This is a guest post from Pauline of investmentzen.com
We have all been there. Debt payments are creeping up, and it is starting to get hard to keep up with them.
Whatever the reason you got indebted in the first place, this is not the moment to blame yourself, or to give up. It is time to take action, to make sure it doesn’t happen again, and you get back on track for a solid financial future.
Paying of debt is tedious. It’s like losing weight. You enjoyed that meal last week, but you don’t really want to spend your Sunday at the gym to work it off. Yet, if you don’t, things will get worse, and soon you’ll be overweight.
So let’s tackle your debt, one step at a time.
Step 1: Reduce the interest on your debt
You owe a certain sum of money, and we will see later what we can do about that, but for now, let’s try to lower our monthly payments by reducing the cost of our debt.
Make a list of all your debt:
- Credit cards
- Car loans
- Student loans
- Personal loans
And next to it write down the interest rate you are paying on said debt. It might look like:
- Credit card A 19.9%
- Credit card B 12%
- Student loan 6.9%
- Mortgage 4.3%
Your priority is to reduce the interest you are paying on your debt. A $1,000 balance over 12 months at 19.9% is costing you a whopping $199! Look for a 0% balance transfer and move all your credit card balances over there. If your credit score is too low for that, try calling your credit card company and let them know you would like your rate lowered, because paying off your debt is becoming increasingly difficult. Lowering the rate will be cheaper for them than chasing a customer in default so they might oblige.
Step 2: Reduce capital payments on your debt
Doing so will likely lengthen your debt repayment period, so that should be an option only if your current payments are too hard to honor. Unless you had a grace period on that 0% balance transfer. In which case, you should pretend like you are making the repayments, and put the money on a high yield savings account in the meanwhile, so it earns a little bit of interest for you.
Remember to put a date in your calendar for when your 0% deal is over, to pay the full balance, or it will revert to a super high rate. That is how companies make money. If you are still short, make another 0% transfer.
Step 3: Refinance your mortgage
Refinancing your mortgage is one of these “big wins” that won’t take a lot of time and can save you thousands of dollars over the life of the loan. A quick online search will tell you what the current rates are depending on your credit, and then a mortgage repayment calculator will tell you what your new payments will be.
Like with credit cards, if you keep your mortgage payments the same, you will be overpaying a little every month, and can shave months or even years off the life of your loan by doing so.
When refinancing, you might be tempted to open another line of credit to pay off your credit card balance. The catch is, you are switching from unsecured debt to secured debt. That means if you don’t pay your line of credit, your creditors can sell your house. If you don’t pay your credit card, the debt is not secured against an asset.

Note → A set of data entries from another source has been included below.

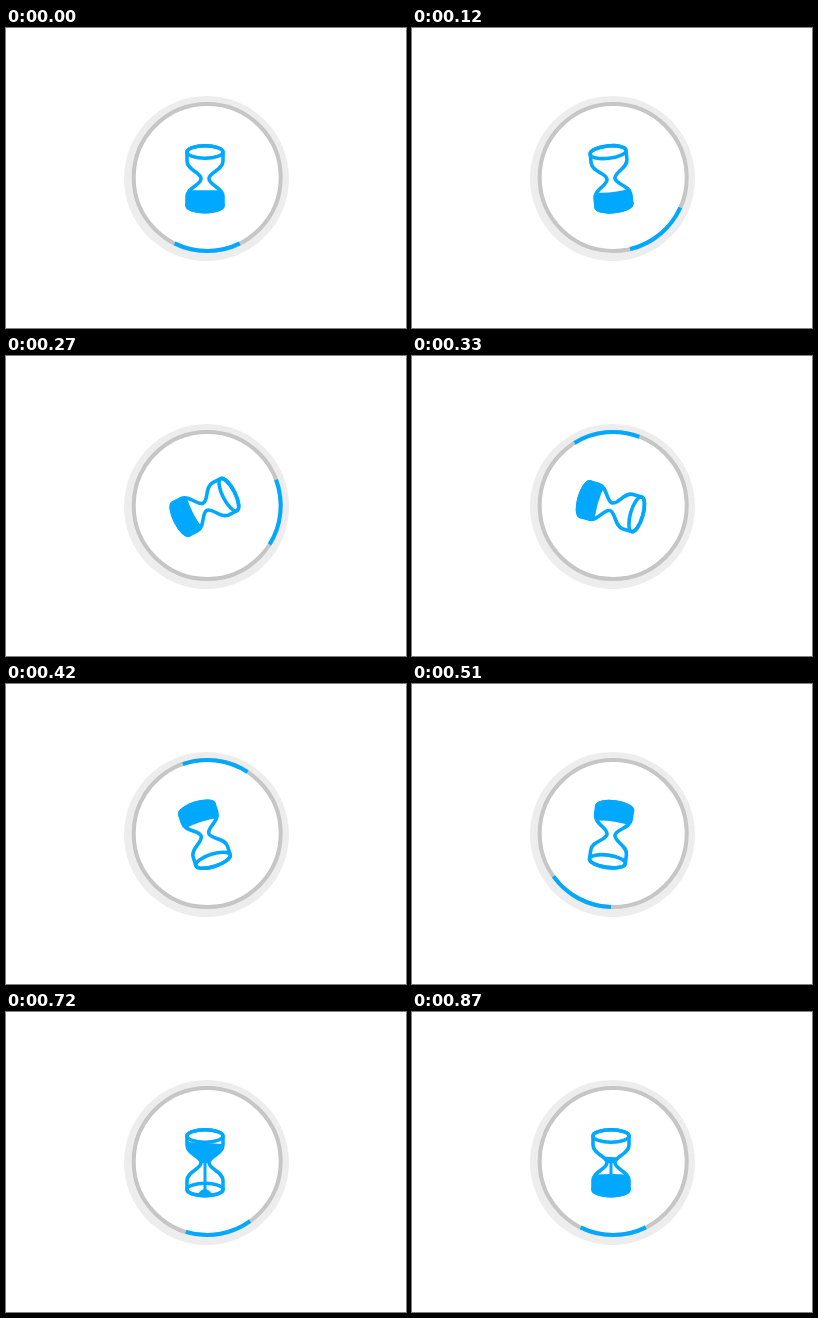
An HTML page for the animation above (0.9 s loop, 400 by 300 pixels).

```html
<!DOCTYPE html>
<html lang="en">
<head>
<meta charset="utf-8">
<title>Hourglass loader</title>
<style>
  html, body { margin: 0; width: 100%; height: 100%; overflow: hidden; background: #fff; }
  svg { display: block; width: 400px; height: 300px; }
  .line { fill: none; stroke: #00a9ff; stroke-width: 3.6; stroke-linejoin: round; }
  .sand { fill: #00a9ff; }
</style>
</head>
<body>
<svg viewBox="0 0 400 300">
  <defs>
    <path id="glass" d="M181 124 V133 C181 142 195 144.500 195 150.750 C195 157 181 159.500 181 168.500 V177.500
      A18 6.200 0 0 0 217 177.500 V168.500 C217 159.500 203 157 203 150.750 C203 144.500 217 142 217 133 V124
      A18 6.200 0 0 0 181 124 Z"/>
    <clipPath id="inside"><use href="#glass"/></clipPath>
  </defs>
  <circle cx="200.500" cy="150.500" r="82.500" fill="#ededed"/>
  <circle cx="201.200" cy="149.500" r="73.500" fill="#fff" stroke="#c6c6c6" stroke-width="4"/>
  <path id="arc" fill="none" stroke="#00a9ff" stroke-width="4"/>
  <g id="timer">
    <g clip-path="url(#inside)">
      <path id="top" class="sand"/>
      <path id="bottom" class="sand"/>
      <rect id="stream" class="sand" x="197.500" y="148" width="3"/>
    </g>
    <use href="#glass" class="line"/>
    <ellipse class="line" cx="199" cy="124" rx="18" ry="6.200"/>
    <ellipse class="line" cx="199" cy="177.500" rx="18" ry="6.200"/>
  </g>
</svg>
<script>
const LOOP = 900, STEP = 30, FLIPPED = 570;
const $ = id => document.getElementById(id);
const [arc, timer, top_, bottom, stream] = ['arc', 'timer', 'top', 'bottom', 'stream'].map($);

// [time, degrees]: wind back, spin past the end, settle
const ringKeys = [[0, 0], [128, -40], [534, 1118], [695, 1070], [850, 1080], [LOOP, 1080]];
const turnKeys = [[0, 0], [95, -8], [520, 188], [FLIPPED, 180]];

const clamp = x => Math.min(1, Math.max(0, x));
const mix = (a, b, x) => a + (b - a) * x;
const ease = x => (1 - Math.cos(Math.PI * x)) / 2;

function at(keys, t) {
  let i = 1;
  while (i < keys.length - 1 && t > keys[i][0]) i++;
  const [t0, a] = keys[i - 1], [t1, b] = keys[i];
  return mix(a, b, ease(clamp((t - t0) / (t1 - t0))));
}

function ringPoint(deg) {
  const a = deg * Math.PI / 180;
  return `${201.2 + 73.5 * Math.cos(a)} ${149.5 + 73.5 * Math.sin(a)}`;
}

// Sand below a curved surface with the given side and middle heights
const heap = (side, mid) => `M179 ${side} Q199 ${2 * mid - side} 219 ${side} V300 H179 Z`;

function draw(t) {
  const mid = 90 + at(ringKeys, t);
  arc.setAttribute('d', `M${ringPoint(mid - 26.3)} A73.5 73.5 0 0 1 ${ringPoint(mid + 26.3)}`);

  if (t < FLIPPED) {
    const dip = 2 * clamp(t / 90);
    timer.setAttribute('transform', `rotate(${at(turnKeys, t)} 199 150.75)`);
    top_.setAttribute('d', '');
    bottom.setAttribute('d', heap(162.3, 162.3 + dip));
    stream.setAttribute('height', 0);
    return;
  }

  const drain = (t - FLIPPED) / 300;
  const level = mix(117, 145, drain);
  timer.removeAttribute('transform');
  top_.setAttribute('d', `M179 ${level - 1} L219 ${level + 1} V151 H179 Z`);
  stream.setAttribute('height', 36 * clamp((t - FLIPPED) / 60));
  const fill = (t - 720) / 150;
  bottom.setAttribute('d', t < 620 ? '' : heap(mix(215, 163, fill), mix(177, 162, fill)));
}

const start = performance.now();
function tick() {
  const t = (performance.now() - start) % LOOP;
  draw(Math.floor(t / STEP) * STEP);
  requestAnimationFrame(tick);
}
tick();
</script>
</body>
</html>
```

So now that you are aware of the risks, that might be worth considering if you were unable to get a 0% balance transfer.
Step 4: Refinance your other debt
Refinancing your student loans and other kinds of debt can be done over the same term, for a lower interest rate, or over a longer term, in order for you to have some breathing room in your budget thanks to lower payments. BUT if you go for a longer term, the final amount you’ll end up paying will probably be higher than the original loan figure.
So make sure you understand what the implications are before you sign anything. You can refinance all your loans together, also known as debt consolidation, or go on a per case basis with each lender.
All these steps are pretty straightforward and can not only save you a bunch in interest, but also lower your payments and help your cash flow right now. Even if you are able to make your current payments, why pay more in interest?